Hoo boy, here’s a subject with some weight to it. Selling original (for the purposes of this post we’ll be using “original” to mean non-fanart) prints in an Artist’s Alley is hard. I mean, for one, a majority of the people who come to buy at the AA come specifically looking for fanart! Their eyes are scanning your work for specific characters, and anything without that character will get passed over. Even when you do much better work on a print of your OC, whatever fanart you have on-hand will often attract at least as much attention. What the heck is going on!?

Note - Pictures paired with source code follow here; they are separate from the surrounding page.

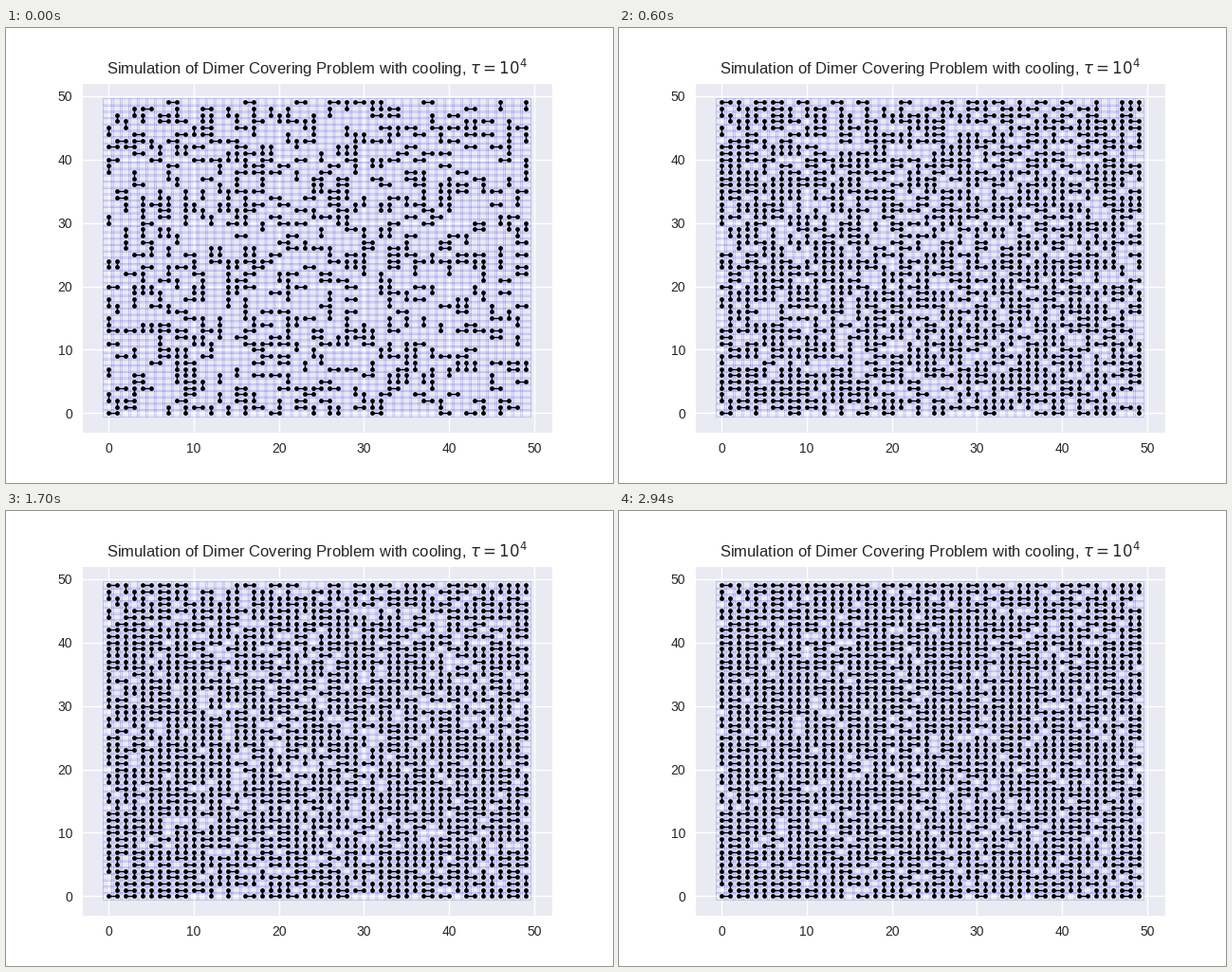
A matplotlib script that plays this animation: 640 by 480 pixels, repeating every 3850 ms.

```python
import math
import random

import matplotlib.pyplot as plt
import numpy as np
from matplotlib.animation import FuncAnimation

N = 50                # lattice sites per side
TAU = 1e4             # cooling time constant
MOVES = 500           # attempted moves between two states
STATES = 33
STEP = 50             # ms per drawn frame
LOOP = 3850
INK = "0.15"

plt.rcParams.update({
    "font.family": "Liberation Sans",
    "text.color": INK,
    "xtick.color": INK,
    "ytick.color": INK,
})


def neighbour(site):
    """Random adjacent site, or None when it falls off the lattice."""
    dx, dy = random.choice(((1, 0), (-1, 0), (0, 1), (0, -1)))
    x, y = site[0] + dx, site[1] + dy
    return (x, y) if 0 <= x < N and 0 <= y < N else None


def pick_edge():
    while True:
        site = (random.randrange(N), random.randrange(N))
        other = neighbour(site)
        if other:
            return site, other


def snapshot(partner):
    """Dimers as one polyline, broken by NaN between pairs."""
    points = []
    for a, b in partner.items():
        if a < b:
            points += [a, b, (math.nan, math.nan)]
    return np.array(points).T


def simulate():
    """Simulated annealing: fill empty pairs, remove dimers thermally."""
    random.seed(11)
    partner, states = {}, []
    # The first state shown already has two rounds of moves behind it.
    for move in range(1, (STATES + 1) * MOVES + 1):
        a, b = pick_edge()
        if a not in partner and b not in partner:
            partner[a], partner[b] = b, a
        elif partner.get(a) == b:
            temperature = math.exp(-move / TAU)
            if random.random() < math.exp(-1 / temperature):
                del partner[a], partner[b]
        if move % MOVES == 0 and move > MOVES:
            states.append(snapshot(partner))
    return states


def state_at(ms):
    """Steady pace at first, then a quicker run to the frozen state."""
    if ms < 2500:
        return ms // 100
    return min(STATES - 1, 25 + (ms - 2500) * 7 // 440)


def style_axes(ax):
    ax.set_facecolor("#EAEAF2")
    ax.set_axisbelow(True)
    ax.grid(color="white", lw=1)
    ax.tick_params(length=0, pad=7, labelsize=10)
    for spine in ax.spines.values():
        spine.set(color="white", linewidth=0.8)
    margin = 0.6 + 0.05 * (N + 0.2)
    ax.set_xlim(-margin, N - 1 + margin)
    ax.set_ylim(-margin, N - 1 + margin)
    ticks = range(0, N + 1, 10)
    ax.set_xticks(ticks)
    ax.set_yticks(ticks)
    ax.set_title(r"Simulation of Dimer Covering Problem with cooling, "
                 r"$\tau = 10^4$", fontsize=12)


def draw_cells(ax):
    """Borders of the slightly overlapping cells around each site."""
    sites = np.arange(N)
    edges = np.concatenate([sites - 0.6, sites + 0.6])
    pen = dict(colors="blue", alpha=0.2, lw=0.6, zorder=1.5, snap=False)
    ax.hlines(edges, -0.6, N - 0.4, **pen)
    ax.vlines(edges, -0.6, N - 0.4, **pen)


fig, ax = plt.subplots(figsize=(6.4, 4.8), dpi=100, facecolor="white")
fig.subplots_adjust(left=0.125, right=0.9, bottom=0.11, top=0.88)
style_axes(ax)
draw_cells(ax)

states = simulate()
dimers, = ax.plot(*states[0], "ko-", lw=1, ms=3.5, mew=0, snap=True, zorder=3)


def update(frame):
    dimers.set_data(*states[state_at(frame * STEP)])
    return dimers,


anim = FuncAnimation(fig, update, frames=LOOP // STEP, interval=STEP,
                     repeat=True, repeat_delay=0)
plt.show()
```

Selling original prints in an Artist’s Alley is hard - but not as hard as it seems. In fact, it’s exactly like selling fanart! There are just steps involved in selling fanart that people don’t generally realise are happening, and as such don’t know to take into account when making original art. The trick to selling original art is to make something that the viewer can form a connection with. Artists often don’t realise that this is a factor because it comes pre-packaged with fanart. The viewer already has an established emotional connection to the subject of the picture, which translates into desire for the print.
You could easily have an otherwise identical picture featuring your original character that didn’t sell at all because the viewer didn’t connect with it.

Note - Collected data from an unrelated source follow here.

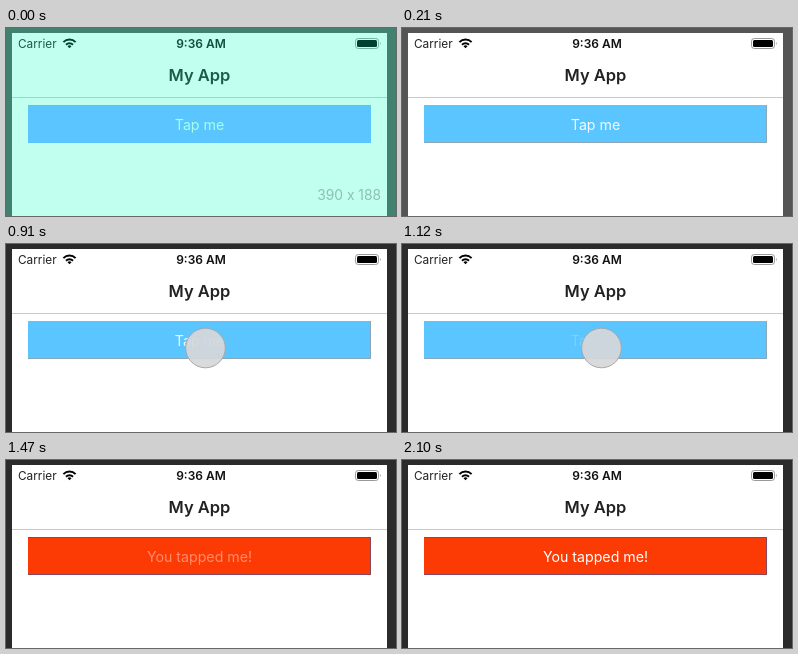
Animation, 390 px wide and 188 px high, one loop 2.52 s. Source, as an HTML page:

```html
<!DOCTYPE html>
<html lang="en">
<head>
<meta charset="utf-8">
<title>Tap me</title>
<style>
  html, body { margin: 0; width: 100%; height: 100%; overflow: hidden; }
  svg { display: block; width: 390px; height: 188px; font-family: Inter, Roboto, sans-serif; }
  .mid { text-anchor: middle; }
  .label { font-size: 14.2px; }
</style>
</head>
<body>
<svg viewBox="0 0 390 188">
  <rect id="bezel" width="390" height="188"/>
  <path d="M6 5H381V188H6Z" fill="#fff"/>
  <path d="M6 69.5H381" stroke="#cacaca"/>

  <!-- status bar -->
  <text x="12" y="19.8" font-size="11.8" fill="#222">Carrier</text>
  <path d="M60 16.7a4.9 4.9 0 0 1 7 0M57.4 14.1a8.6 8.6 0 0 1 12.2 0" fill="none" stroke="#000" stroke-width="2"/>
  <path d="M63.5 20.2l-2-2a2.8 2.8 0 0 1 4 0z"/>
  <text class="mid" x="195" y="19.8" font-size="12" font-weight="600" fill="#111">9:36 AM</text>
  <rect x="349.5" y="10.5" width="23" height="10" rx="2.8" fill="none" stroke="#999"/>
  <rect x="351" y="12" width="20" height="7" rx="1.5"/>
  <path d="M374 13.7q1.6 1.8 0 3.6z" fill="#999"/>

  <text class="mid" x="193.5" y="53" font-size="16.5" font-weight="600" fill="#222">My App</text>

  <!-- flash with the stage size at the start of the loop -->
  <g id="flash">
    <rect width="390" height="188" fill="rgb(8,255,190)" opacity=".25"/>
    <text x="375" y="172.3" font-size="13.8" text-anchor="end" fill="#8fbfb0">390 x 188</text>
  </g>

  <rect id="button" x="22" y="77" width="343" height="38"/>
  <path id="edge" fill="none"/>
  <text id="before" class="mid label" x="193.5" y="101.5">Tap me</text>
  <text id="after" class="mid label" x="193.5" y="101.5" fill="#fff">You tapped me!</text>
  <circle id="touch" cx="199.5" cy="104" r="19.8" fill="#d6d8da" fill-opacity=".93" stroke="#a6a8aa"/>
</svg>
<script>
  const LOOP = 2520, STEP = 70;
  const PRESS = 910, RELEASE = 1190, REVEAL = 1470, DONE = 1960;
  const $ = id => document.getElementById(id);
  const set = (id, attrs) => {
    for (const name in attrs) $(id).setAttribute(name, attrs[name]);
  };
  const mix = (t, t0, t1, a, b) => a + (b - a) * Math.min(1, Math.max(0, (t - t0) / (t1 - t0)));

  function draw(now) {
    const t = Math.floor(now % LOOP / STEP) * STEP;
    const flash = t < STEP, tapped = t >= RELEASE;
    set('bezel', { fill: t < PRESS ? '#555' : '#2b2b2b' });
    set('flash', { opacity: flash ? 1 : 0 });
    set('button', { fill: tapped ? '#fc3a03' : '#5ac5ff' });
    set('edge', {
      d: tapped ? 'M22 77.5H364.5V114.5H22' : 'M364.5 77V114.5H22',
      stroke: tapped ? '#85485a' : '#8ba6b8',
      opacity: flash ? 0 : 1
    });
    set('before', {
      fill: flash ? '#a6ffe6' : '#f4fbff',
      opacity: t > RELEASE ? 0 : mix(t, PRESS, 1120, 1, .22)
    });
    set('after', { opacity: t < REVEAL ? 0 : mix(t, REVEAL, DONE, .42, 1) });
    set('touch', { opacity: t >= PRESS && !tapped ? 1 : 0 });
  }

  const start = performance.now();
  function tick() {
    draw(performance.now() - start);
    requestAnimationFrame(tick);
  }
  tick();
</script>
</body>
</html>
```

This issue can, of course, be mitigated by using interesting poses, composition, or style - but “be a better artist” is not really a helpful solution to the problem. I think it’s a safe assumption that we’re all doing our best and striving to improve already. The helpful solution is to use subject matter that a viewer can reasonably be expected to have a connection with. Use subjects that already exist within the public consciousness - vampires, dragons, pirates, ninjas; Ask yourself “What do people like?”. If your illustration is of something the viewer already knows about and enjoys, they’ll connect with it. If it’s just a picture of your OC, they have nothing to work with. Sure, a few people will probably be reminded of something and relate to it a bit but to most viewers it’ll just be some dude. That said, you don’t have to use a nonspecific character or invent a new character for the image. To a viewer who isn’t familiar with your OC, there is no difference between your OC and a random character in the picture. So if you like drawing your OC, do so! Hell, if you do use your OCs people might notice that they’re in a couple of different pictures and ask you about them! Just make sure there is more to the image than “a picture of [your] OC”.
Another good tactic to having people make a connection with your work is humour. (This is one that I take advantage of quite a bit. Of my four top-selling prints, three are original. Of those, two are humorous. The non-original print is humorous as well.) People like things that make them laugh, and if they stop to laugh at your print they’ll be spending more time at your table and may see something else they like!

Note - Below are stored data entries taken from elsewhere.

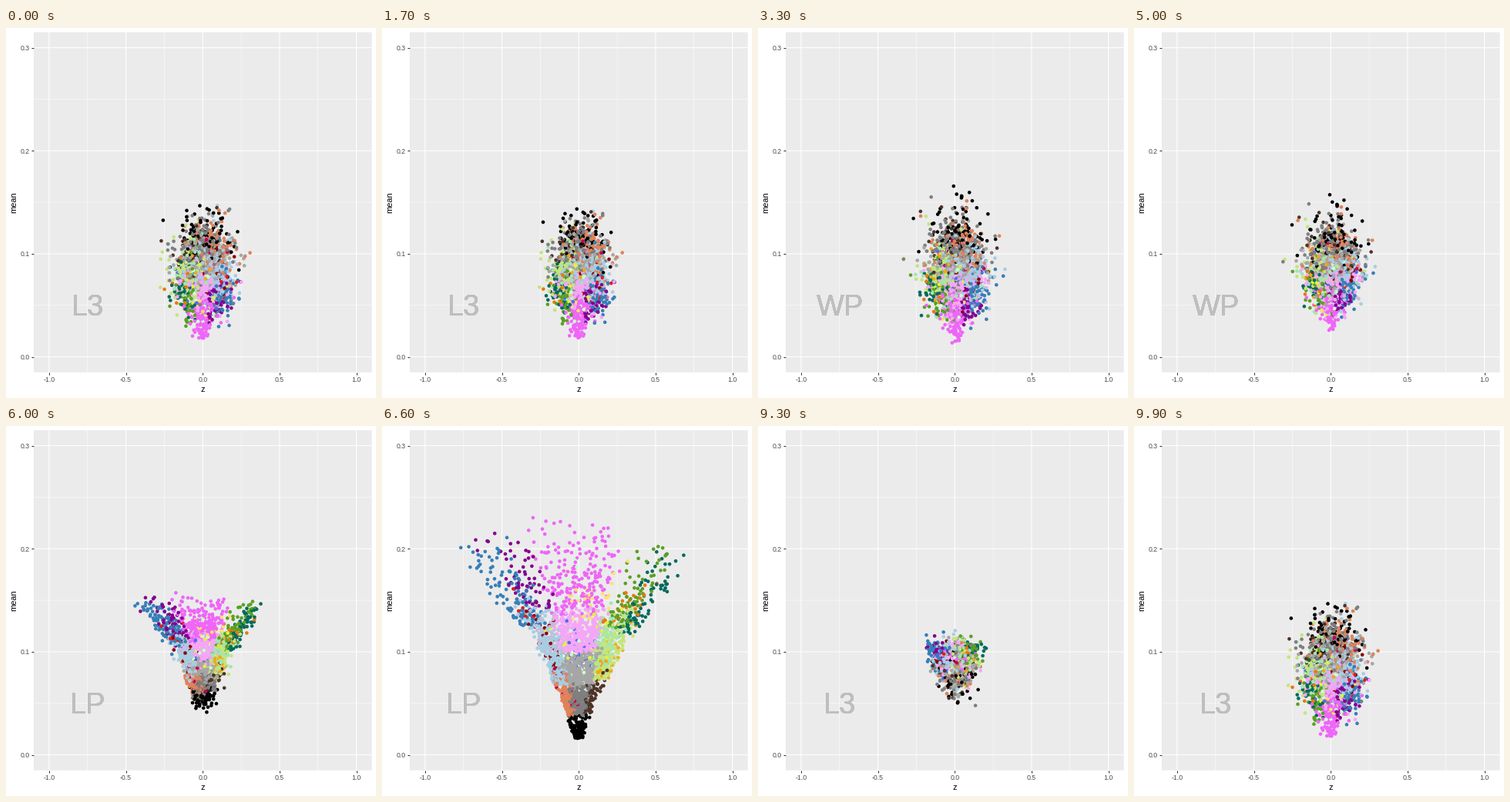
Recreate the animation shown at these times as a matplotlib script. Size 480x480 px, loop 10 s.

```python
import numpy as np
import matplotlib.pyplot as plt
from matplotlib.animation import FuncAnimation

plt.rcParams["font.family"] = "Liberation Sans"
SIZE, DPI = 480, 72
LEFT, RIGHT, TOP, BOTTOM = 36, 474.5, 5.5, 446.7

# colour: count, lowest and highest mean, range of z / mean (pose "LP")
GROUPS = {
    "#000000": (130, .016, .044, -1.9, 1.5),
    "#7f7f7f": (300, .038, .072, -1.0, 1.1),
    "#a6a6a6": (430, .068, .104, -1.2, 1.3),
    "#f4a6f7": (450, .100, .146, -1.1, 1.05),
    "#ee66f7": (230, .136, .232, -1.4, 1.15),
    "#a6cee3": (300, .068, .156, -2.4, -1.1),
    "#c5bbdc": (60, .100, .148, -2.3, -1.0),
    "#e0825a": (170, .038, .084, -2.0, -0.8),
    "#8b0008": (34, .080, .145, -2.4, -1.2),
    "#c20054": (18, .045, .090, -2.0, 0.9),
    "#e31a1c": (11, .132, .165, -3.0, -1.9),
    "#377eb8": (115, .124, .222, -3.5, -1.9),
    "#83008f": (62, .140, .222, -2.8, -1.3),
    "#4f6bee": (34, .080, .135, -0.6, 0.9),
    "#4d3328": (70, .040, .086, 0.8, 2.1),
    "#a3e4b4": (120, .085, .152, 1.0, 2.4),
    "#c3e67a": (210, .073, .148, 1.2, 2.6),
    "#eea91a": (32, .073, .115, 1.5, 2.6),
    "#ea780c": (28, .125, .175, 1.5, 2.9),
    "#5aa024": (75, .122, .212, 1.6, 2.8),
    "#006a5c": (80, .116, .208, 2.3, 3.4),
    "#ffe070": (30, .130, .200, -0.3, 1.5),
    "#e3f240": (30, .090, .160, -1.6, 1.8),
    "#ccffd0": (32, .055, .195, -0.8, 1.1),
}
LABELS = ("L3", "WP", "LP")
MOVES = ((16, 33), (49, 66), (83, 99))


def make_poses(rng):
    """Return the three poses (n, 2) and the point colours."""
    late, colors = [], []
    for color, (n, lo, hi, a0, a1) in GROUPS.items():
        f = rng.beta(1.1, 1.9, n)
        mean = lo + (hi - lo) * f
        slope = rng.uniform(a0, a1, n) * (.9 + .3 * f)
        late.append(np.column_stack([mean * (slope + rng.normal(0, .15, n)), mean]))
        colors += [color] * n
    late = np.vstack(late)
    order = rng.permutation(len(late))
    late, colors = late[order], [colors[i] for i in order]

    # the two early poses mirror each other about a common middle
    z, mean = late.T
    n = len(z)
    mid = ((.253 - mean) / 2 + .035 * abs(z)) * (1 + rng.normal(0, .035, n))
    middle = np.column_stack([mid * (rng.normal(.1, .35, n) - 4 * z), mid])
    tail = np.clip(rng.standard_t(4, (n, 2)), -5, 5)
    shift = tail * mid[:, None] * (.5, .1)
    return (middle + shift, middle - shift, late), colors


def style_axes(fig):
    ax = fig.add_axes([LEFT / SIZE, 1 - BOTTOM / SIZE,
                       (RIGHT - LEFT) / SIZE, (BOTTOM - TOP) / SIZE],
                      facecolor="#ebebeb")
    ax.patch.set_snap(False)
    ax.set(xlim=(-1.1, 1.1), ylim=(-.015, .315))
    ax.set_xticks(np.arange(-1, 1.1, .5), ["-1.0", "-0.5", "0.0", "0.5", "1.0"])
    ax.set_yticks([0, .1, .2, .3], ["0.0", "0.1", "0.2", "0.3"])
    ax.set_xticks(np.arange(-.75, 1, .5), minor=True)
    ax.set_yticks([.05, .15, .25], minor=True)
    ax.grid(which="major", color="white", lw=1.07, snap=False)
    ax.grid(which="minor", color="white", lw=.53, snap=False)
    ax.set_axisbelow(True)
    ax.spines[:].set_visible(False)
    ax.tick_params(which="major", length=2.75, width=1.07, pad=2.2,
                   color="#333333", labelcolor="#4d4d4d", labelsize=8.8)
    ax.tick_params(which="minor", length=0)
    fig.text(255.25 / SIZE, 1 - 472 / SIZE, "z", size=11, ha="center")
    fig.text(13 / SIZE, 1 - 226 / SIZE, "mean", size=11, ha="center",
             va="baseline", rotation=90, rotation_mode="anchor")
    return ax


poses, colors = make_poses(np.random.default_rng(12))
fig = plt.figure(figsize=(SIZE / DPI, SIZE / DPI), dpi=DPI, facecolor="white")
ax = style_axes(fig)
dots = ax.scatter(*poses[0].T, s=4.6 ** 2, c=colors, linewidths=0, zorder=3)
# stacked copies give the label its hard edges
label_y = (BOTTOM - 373.3) / (BOTTOM - TOP) * .33 - .015
labels = [ax.text(-.748, label_y, "", size=38, color="#bebebe", ha="center",
                  va="baseline", zorder=2) for _ in range(10)]


def draw(k):
    points, state = poses[0].copy(), 0
    for i, (start, end) in enumerate(MOVES):
        t = np.clip((k - start) / (end - start), 0, 1)
        points += t * (poses[(i + 1) % 3] - poses[i])
        state += t >= .5
    dots.set_offsets(points)
    for text in labels:
        text.set_text(LABELS[state % 3])
    return [dots, *labels]


anim = FuncAnimation(fig, draw, frames=100, interval=100, repeat=True,
                     repeat_delay=0)
plt.show()
```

Don’t be discouraged if you aren’t successful with original art on your first try. It can take a couple of tries to get a feel for what your customers are interested in, but these tips should help you on your way. If you’re worried about not doing well, just do one or two original prints at first and only bring a couple of copies to the con. When a customer buys one of your original prints, ask them what they like about it! Keep their answer in mind next time you’re planning to work on an original piece.
Have questions or comments? Disagree completely with this advice? Stop by our ask box! We’d love to hear other points of view and advice on the subject of selling original art.